The Federal Trade Commission is planning to update its advertising rules to insure that Web sites selling fake gold or unproved medical "miracles," for example, post disclaimers that are loud and clear.
Today, the FTC opened up public comment until July 7 on a proposal to more clearly apply its existing consumer protection guidelines to CD-ROMs, email, and the Net.
Across the board, the government and private sector are scrambling to revise laws and self-regulatory practices to accommodate the legal and consumer concerns that have surfaced with the boom in Net access and e-commerce.
For example, in the face of a strict European Union privacy protection law going into effect this fall, the White House is under the gun to establish better guidelines regarding the online collection and redistribution of consumers' personally identifiable information.
The FTC also has undertaken the online privacy debate, but the plan submitted this week only will apply to promises companies make about their products. If claims are inaccurate, the FTC could file a civil lawsuit.
In the past the agency has cracked down on bulk emailers and Web sites that allegedly made false claims about services or programs. Specific targets for investigation have been so-called pyramid schemes and other "get-rich-quick" offers.

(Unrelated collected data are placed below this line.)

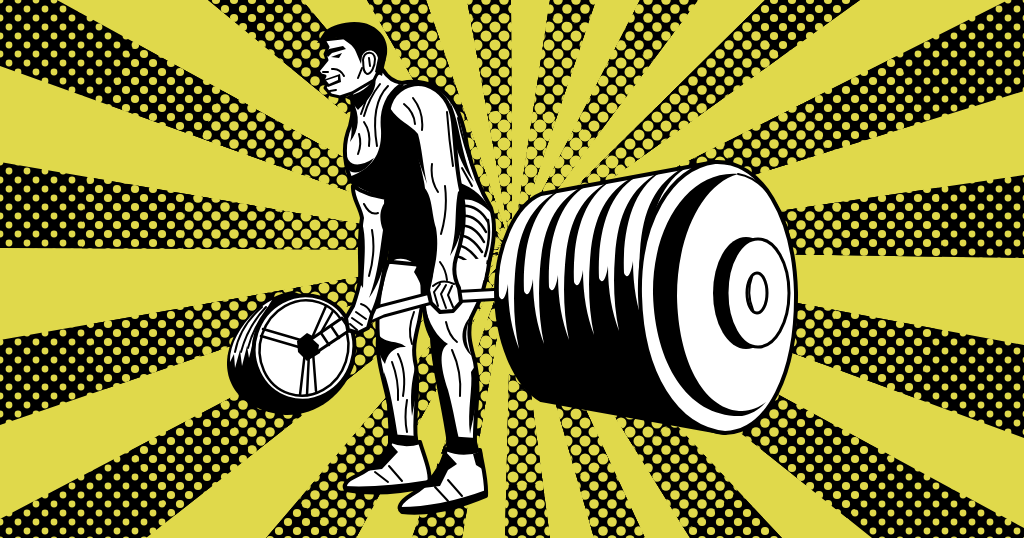
<!DOCTYPE html>
<html lang="en">
<head>
<meta charset="utf-8">
<title>Pop-art deadlift</title>
<style>
:root { --sun: #e0d94b; --ink: #000; --paper: #fff; }
html, body { margin: 0; overflow: hidden; background: var(--sun); }
.poster { display: block; width: 1024px; height: 538px; }
.sun { fill: var(--sun); }
.ink { fill: var(--ink); }
.paper { fill: var(--paper); }
.outlined { fill: var(--paper); stroke: var(--ink); stroke-width: 4; stroke-linejoin: round; }
.line { fill: none; stroke: var(--ink); stroke-width: 2.5; stroke-linecap: round; stroke-linejoin: round; }
.thin { stroke-width: 2; }
.thick { stroke-width: 4; }
</style>
</head>
<body>
<svg class="poster" viewBox="0 0 1024 538" role="img" aria-label="Weightlifter standing tall with a giant barbell in front of halftone sun rays">
  <defs>
    <pattern id="dots-far" width="18" height="18" patternUnits="userSpaceOnUse">
      <rect class="ink" width="18" height="18"/>
      <g class="sun"><circle cx="9" cy="9" r="3.4"/><circle r="3.4"/><circle cx="18" r="3.4"/><circle cy="18" r="3.4"/><circle cx="18" cy="18" r="3.4"/></g>
    </pattern>
    <pattern id="dots-wide" width="18" height="18" patternUnits="userSpaceOnUse">
      <rect class="ink" width="18" height="18"/>
      <g class="sun"><circle cx="9" cy="9" r="4.1"/><circle r="4.1"/><circle cx="18" r="4.1"/><circle cy="18" r="4.1"/><circle cx="18" cy="18" r="4.1"/></g>
    </pattern>
    <pattern id="dots-mid" width="18" height="18" patternUnits="userSpaceOnUse">
      <rect class="ink" width="18" height="18"/>
      <g class="sun"><circle cx="9" cy="9" r="4.8"/><circle r="4.8"/><circle cx="18" r="4.8"/><circle cy="18" r="4.8"/><circle cx="18" cy="18" r="4.8"/></g>
    </pattern>
    <pattern id="dots-near" width="18" height="18" patternUnits="userSpaceOnUse">
      <rect class="ink" width="18" height="18"/>
      <g class="sun"><circle cx="9" cy="9" r="5.5"/><circle r="5.5"/><circle cx="18" r="5.5"/><circle cy="18" r="5.5"/><circle cx="18" cy="18" r="5.5"/></g>
    </pattern>
    <pattern id="dots-core" width="18" height="18" patternUnits="userSpaceOnUse">
      <rect class="ink" width="18" height="18"/>
      <g class="sun"><circle cx="9" cy="9" r="6.4"/><circle r="6.4"/><circle cx="18" r="6.4"/><circle cy="18" r="6.4"/><circle cx="18" cy="18" r="6.4"/></g>
    </pattern>
    <clipPath id="rays">
      <path d="M512 250 0 162V248Z M512 250 0 66V0H57Z M512 250 208 0H302Z M512 250 367 0H426Z M512 250 467 0H511Z M512 250 550 0H596Z M512 250 640 0H698Z M512 250 765 0H860Z M512 250 1008 0H1024V91Z M512 250 1024 175V258Z M512 250 1024 345V438Z M512 250 1024 528V538H872Z M512 250 782 538H690Z M512 250 645 538H594Z M512 250 550 538H505Z M512 250 462 538H412Z M512 250 356 538H266Z M512 250 146 538H0V519Z M512 250 0 425V340Z"/>
    </clipPath>
    <clipPath id="stack-shape">
      <path id="stack-outline" d="M541 194 L715 162 L725 433 L541 400 C515 385 496 340 496 290 C497 245 515 205 541 194Z"/>
    </clipPath>
    <path id="plate-shine" d="M540 193 C509 208 497 250 499 296 C502 303 506 298 508 284 C508 310 512 330 519 349 C514 325 513 300 515 274 C518 232 530 207 559 190Z"/>
  </defs>

  <g id="background">
    <rect class="sun" width="1024" height="538"/>
    <g clip-path="url(#rays)">
      <rect width="1024" height="538" fill="url(#dots-far)"/>
      <circle cx="512" cy="250" r="430" fill="url(#dots-wide)"/>
      <circle cx="512" cy="250" r="330" fill="url(#dots-mid)"/>
      <circle cx="512" cy="250" r="235" fill="url(#dots-near)"/>
      <circle cx="512" cy="250" r="140" fill="url(#dots-core)"/>
    </g>
  </g>

  <g id="far-weight">
    <path class="ink" d="M292 291 C258 297 226 333 227 365 C228 394 252 412 285 415 C315 416 345 396 355 362 L340 310Z"/>
    <path class="paper" d="M272 300 C246 314 229 342 230 362 L234 354 L235 368 L240 350 L242 366 L247 346 L249 358 L254 338 C258 322 266 310 272 300Z"/>
    <path class="line thin" d="M262 307 Q240 326 235 352 M266 307 Q248 326 241 352 M268 308 Q253 328 248 348"/>
    <ellipse class="outlined" cx="304" cy="348" rx="50" ry="53" transform="rotate(18 304 348)"/>
    <ellipse class="line" cx="304" cy="348" rx="44" ry="48" transform="rotate(18 304 348)"/>
    <path class="line" d="M304 341 L263 329 M302 348 L261 336 M305 352 L300 395 M309 353 L307 395 M313 352 L316 391 M312 338 L326 306 M319 336 L333 311"/>
    <path class="ink" d="M297 341 L307 333 L322 341 L320 353 L307 361 L298 352Z"/>
  </g>

  <g id="lifter-legs">
    <path class="outlined" d="M388 262 C380 284 376 312 378 338 C376 358 385 384 389 404 L391 440 L416 440 C413 416 420 390 416 366 C412 350 415 338 419 322 L430 262Z"/>
    <path class="outlined" d="M424 262 C420 290 424 318 432 338 C433 368 443 400 449 444 L475 444 C474 414 481 390 475 362 C471 346 467 336 471 318 C481 300 488 280 491 250Z"/>
    <path class="ink" d="M418 264 L432 262 L428 302 C424 296 422 284 414 272Z M378 334 C386 345 397 339 406 347 C394 346 387 354 385 364 C378 354 376 344 378 334Z M384 372 C390 388 394 412 398 438 H390 C390 416 384 394 384 372Z M416 364 C411 382 410 398 412 416 L417 390Z M424 302 C428 324 438 338 448 344 C439 349 440 366 448 390 C454 412 456 428 460 443 H448 C446 408 432 376 431 340 C424 328 421 314 424 302Z M471 316 C464 330 465 344 472 356 C460 346 459 328 471 316Z M471 372 C473 388 467 410 470 434 C475 410 480 394 475 366Z"/>
    <path class="line thin" d="M414 312 Q407 330 412 344 M398 354 Q407 372 403 396 M392 362 Q399 380 398 400 M452 350 Q462 372 460 396 M407 400 Q404 418 407 432 M446 322 Q449 336 457 342"/>
    <path class="ink" d="M388 434 L417 436 L421 448 H388Z M447 436 L476 438 L480 454 H446Z"/>
  </g>

  <g id="shoes">
    <path class="outlined" d="M391 441 C386 456 374 467 356 476 C345 481 343 486 346 490 C372 495 402 492 429 486 C432 473 424 456 420 442 Q405 447 391 441Z"/>
    <path class="ink" d="M390 443 L379 461 L366 471 L382 469 L398 452Z M344 486 Q380 488 429 480 L429 487 Q380 498 346 491Z"/>
    <path class="line thin" d="M388 482 L375 472 M402 481 L389 466"/>
    <path class="outlined" d="M446 449 C442 468 430 484 411 495 C400 502 397 508 402 512 C430 515 460 507 486 496 C487 479 482 464 480 450 Q462 456 446 449Z"/>
    <path class="ink" d="M445 451 L435 474 L423 488 L440 486 L448 470 L457 464Z M473 454 L482 451 L484 470 L476 465Z M400 507 Q440 507 486 490 L486 497 Q440 516 402 513Z"/>
    <path class="line thin" d="M448 501 L435 487 M462 496 L448 480"/>
  </g>

  <g id="lifter-torso">
    <path class="outlined" d="M350 90 C354 102 354 112 350 126 C344 140 342 156 350 178 L358 190 L388 202 L392 262 L432 266 L489 262 C494 244 496 224 491 208 C479 188 472 168 467 146 C464 124 458 106 446 94 C434 82 414 80 402 83 C394 82 388 78 383 70Z"/>
    <path class="paper" d="M354 190 L386 200 L390 180Z"/>
    <path class="ink" d="M399 84 C384 95 379 112 381 130 C382 152 374 168 349 177 C353 187 368 192 385 198 L390 236 L387 264 C396 256 412 256 420 272 L434 264 L430 190 C424 162 416 146 404 138 C388 130 384 108 404 85Z"/>
    <path class="ink" d="M346 150 C346 164 356 170 374 158 C365 174 352 176 347 168Z M352 100 C361 116 359 130 350 142 C354 128 349 118 352 100Z"/>
    <path class="line thin" d="M388 86 C374 100 373 122 377 146 M380 84 Q369 98 364 116 M369 92 L361 114 M364 122 Q371 132 369 146 M359 134 Q362 144 358 154"/>
    <path class="ink" d="M450 102 C460 122 460 152 474 182 C466 172 460 160 456 146Z M458 182 C474 188 486 198 492 214 C481 202 470 198 461 200Z"/>
    <path class="line" d="M460 206 Q478 204 488 222 M461 216 Q476 214 486 232 M460 226 Q474 224 484 242 M458 236 Q470 234 482 252 M456 246 Q466 244 478 260 M454 256 Q462 256 470 264 M488 220 Q491 238 485 256"/>
    <path class="line thin" d="M458 118 Q464 146 474 172 M462 168 L472 186"/>
  </g>
  <path id="thigh-join" class="paper" d="M454 261 L487 258 L484 280 L456 284Z"/>

  <g id="bar">
    <path class="outlined" style="stroke-width:3" d="M307 342 L342 318 L350 330 L314 354Z"/>
    <path class="outlined" style="stroke-width:3" d="M345 320 L380 306 L430 293 L503 289 V299 L432 303 L384 316 L350 331Z"/>
    <path class="ink" d="M301 342 L309 336 L319 345 L318 352 L308 356 L301 351Z"/>
    <path class="line" d="M321 333 L329 345 M331 326 L339 338"/>
  </g>

  <g id="far-arm">
    <path class="outlined" d="M353 186 C352 198 360 206 362 218 C358 240 361 262 360 280 C358 292 355 300 353 306 L346 318 L348 330 L358 333 L368 328 L372 314 C381 296 384 274 386 256 C391 234 386 216 386 198 C376 196 364 194 353 186Z"/>
    <path class="ink" d="M387 200 C379 208 379 220 383 230 C380 250 378 274 369 298 C382 280 387 256 390 234Z M362 222 C367 240 364 262 363 288 L359 282Z"/>
    <path class="line thin" d="M364 204 Q370 216 378 213 M372 230 Q376 252 369 276 M356 312 L366 319 M352 318 L362 325 M350 324 L357 330 M361 304 Q368 306 371 313"/>
  </g>

  <g id="near-arm">
    <path class="outlined" d="M390 104 C385 118 390 132 406 138 C414 148 418 162 422 182 C425 196 422 212 429 230 C433 248 433 262 431 276 L428 290 L431 303 L440 312 L453 311 L461 302 L459 288 C454 278 453 268 456 258 C463 238 466 216 462 194 C456 172 456 150 453 122 C451 103 441 90 426 85 C410 81 395 90 390 104Z"/>
    <path class="ink" d="M390 108 C399 122 410 124 418 134 C422 148 423 166 427 184 C420 164 414 146 406 139 C393 133 387 121 390 108Z M423 186 C433 196 431 212 436 228 C439 246 436 262 433 274 C434 248 423 226 423 186Z M458 192 C454 212 458 230 450 256 C463 236 467 212 462 188Z"/>
    <path class="line thin" d="M404 104 Q414 112 415 124 M413 98 Q424 112 422 130 M447 112 Q449 140 453 166 M432 164 Q430 180 438 192 M445 186 Q448 210 441 234 M440 262 Q446 270 447 280 M440 284 L434 292 L438 306 M446 285 L441 294 L446 308 M452 286 L448 295 L453 307 M433 286 Q442 278 454 284"/>
  </g>

  <g id="lifter-head">
    <path class="outlined" style="stroke-width:3" d="M324 40 L328 47 L325 54 L327 60 L318 71 L321 75 L325 76 L323 80 L327 84 L325 88 L331 95 L340 97 L352 93 L374 80 L384 60 L378 34Z"/>
    <path class="ink" d="M317 43 L325 31 C334 24 350 20 364 23 C380 27 389 40 387 54 L382 76 L375 72 L378 58 C376 49 366 48 362 56 L361 64 L356 52 C353 44 347 43 341 37 C334 37 328 42 317 43Z"/>
    <path class="outlined" style="stroke-width:2" d="M363 60 C364 51 374 50 375 59 C375 67 371 74 367 74 C362 71 364 66 363 60Z"/>
    <path class="ink" d="M325 53 L329 49 L343 46 L346 49 L332 53 L328 57Z M331 57 L342 53 L339 58Z M323 80 L340 74 L341 82 L328 87Z M344 97 C360 94 370 87 375 76 C378 90 368 100 358 110 L350 100Z"/>
    <path class="paper" d="M326 80.5 L338 76.5 L338 80 L329 84Z"/>
    <path class="line thin" d="M323 72 L328 72 M332 69 Q340 68 344 76 M369 58 L370 66 M330 91 L336 90 M362 68 L358 78"/>
  </g>

  <g id="near-weight">
    <use href="#stack-outline" class="ink"/>
    <g clip-path="url(#stack-shape)" class="paper">
      <use href="#plate-shine"/>
      <use href="#plate-shine" x="25" y="-5"/>
      <use href="#plate-shine" x="50" y="-9"/>
      <use href="#plate-shine" x="75" y="-14"/>
      <use href="#plate-shine" x="100" y="-18"/>
      <use href="#plate-shine" x="125" y="-23"/>
      <use href="#plate-shine" x="150" y="-27"/>
    </g>
    <use href="#stack-outline" class="line thick"/>
    <path class="outlined" d="M715 162 C671 168 638 222 640 296 C642 374 676 428 725 433 C768 432 797 374 796 292 C794 218 762 160 715 162Z"/>
    <path class="ink" d="M738 174 C690 170 652 224 653 294 C655 364 688 418 742 416 C752 414 760 409 766 402 C757 409 748 411 739 411 C703 408 678 360 677 296 C677 236 702 184 738 174Z"/>
    <path class="line thin" d="M738 174 C762 178 782 204 790 240"/>
    <ellipse class="ink" cx="746" cy="293" rx="33" ry="56"/>
    <ellipse class="outlined" style="stroke-width:3" cx="758" cy="293" rx="31" ry="54"/>
    <ellipse class="outlined" style="stroke-width:3" cx="757" cy="293" rx="10" ry="20"/>
    <path class="line thin" d="M752 277 Q746 293 753 310"/>
  </g>
</svg>
</body>
</html>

"The purpose of the proposal is to clarify how the FTC's rules and guidelines will apply to a range of online [activity] from environmental marketing practices to credit practices," said Laura DeMartino, a staff attorney for the FTC's Bureau of Consumer Protection.
"The clarification is necessary because some of the rules only apply to 'written' communication, which some may think only means print media," she added. "In print ads, disclosures have to be clear and conspicuous. But Web sites have so many features that the commission has proposed guidelines for how it will evaluate online disclosure."
Net sites or email that promote products may contain scroll bars, frames, or other bells and whistles that prevent a disclosure from jumping out at a surfer, the FTC said. Still, the agency says online disclosures--which are aimed at preventing consumer confusion and deception--must be unavoidable and placed prominently and in proximity of a claim and repeated where necessary. The FTC also is suggesting that disclaimers be done in written or visual formats.
Other government agencies are tackling truthfulness in advertising on the Net as well.
Online and offline, drug companies are prohibited from promoting products for uses that aren't approved by the FDA. But the FDA is considering forbidding companies from even linking to sites that offer alternative uses for a product. The agency also wants to stall the online--and therefore worldwide--promotion of drugs that are still being tested.
The FDA had said it would issue guidelines last summer. Now, however, the new rules aren't expected until the end of the year, in part because the agency has been dealing with the liberalization of laws to allow companies to market directly to consumers through TV ads.
"It's a very complex thing and we have to work in conjunction with other groups, such as the FTC and the World Health Organization," Brad Stone, a spokesman for the FDA, said today.
"In large part, though, the Net already is addressed by existing laws and regulations. The ground rules are laid out; the presentation has to be accurate and balanced, and a site can't promote an unapproved product," he added. "If you do one of those things and it poses a public health hazard, we will take action."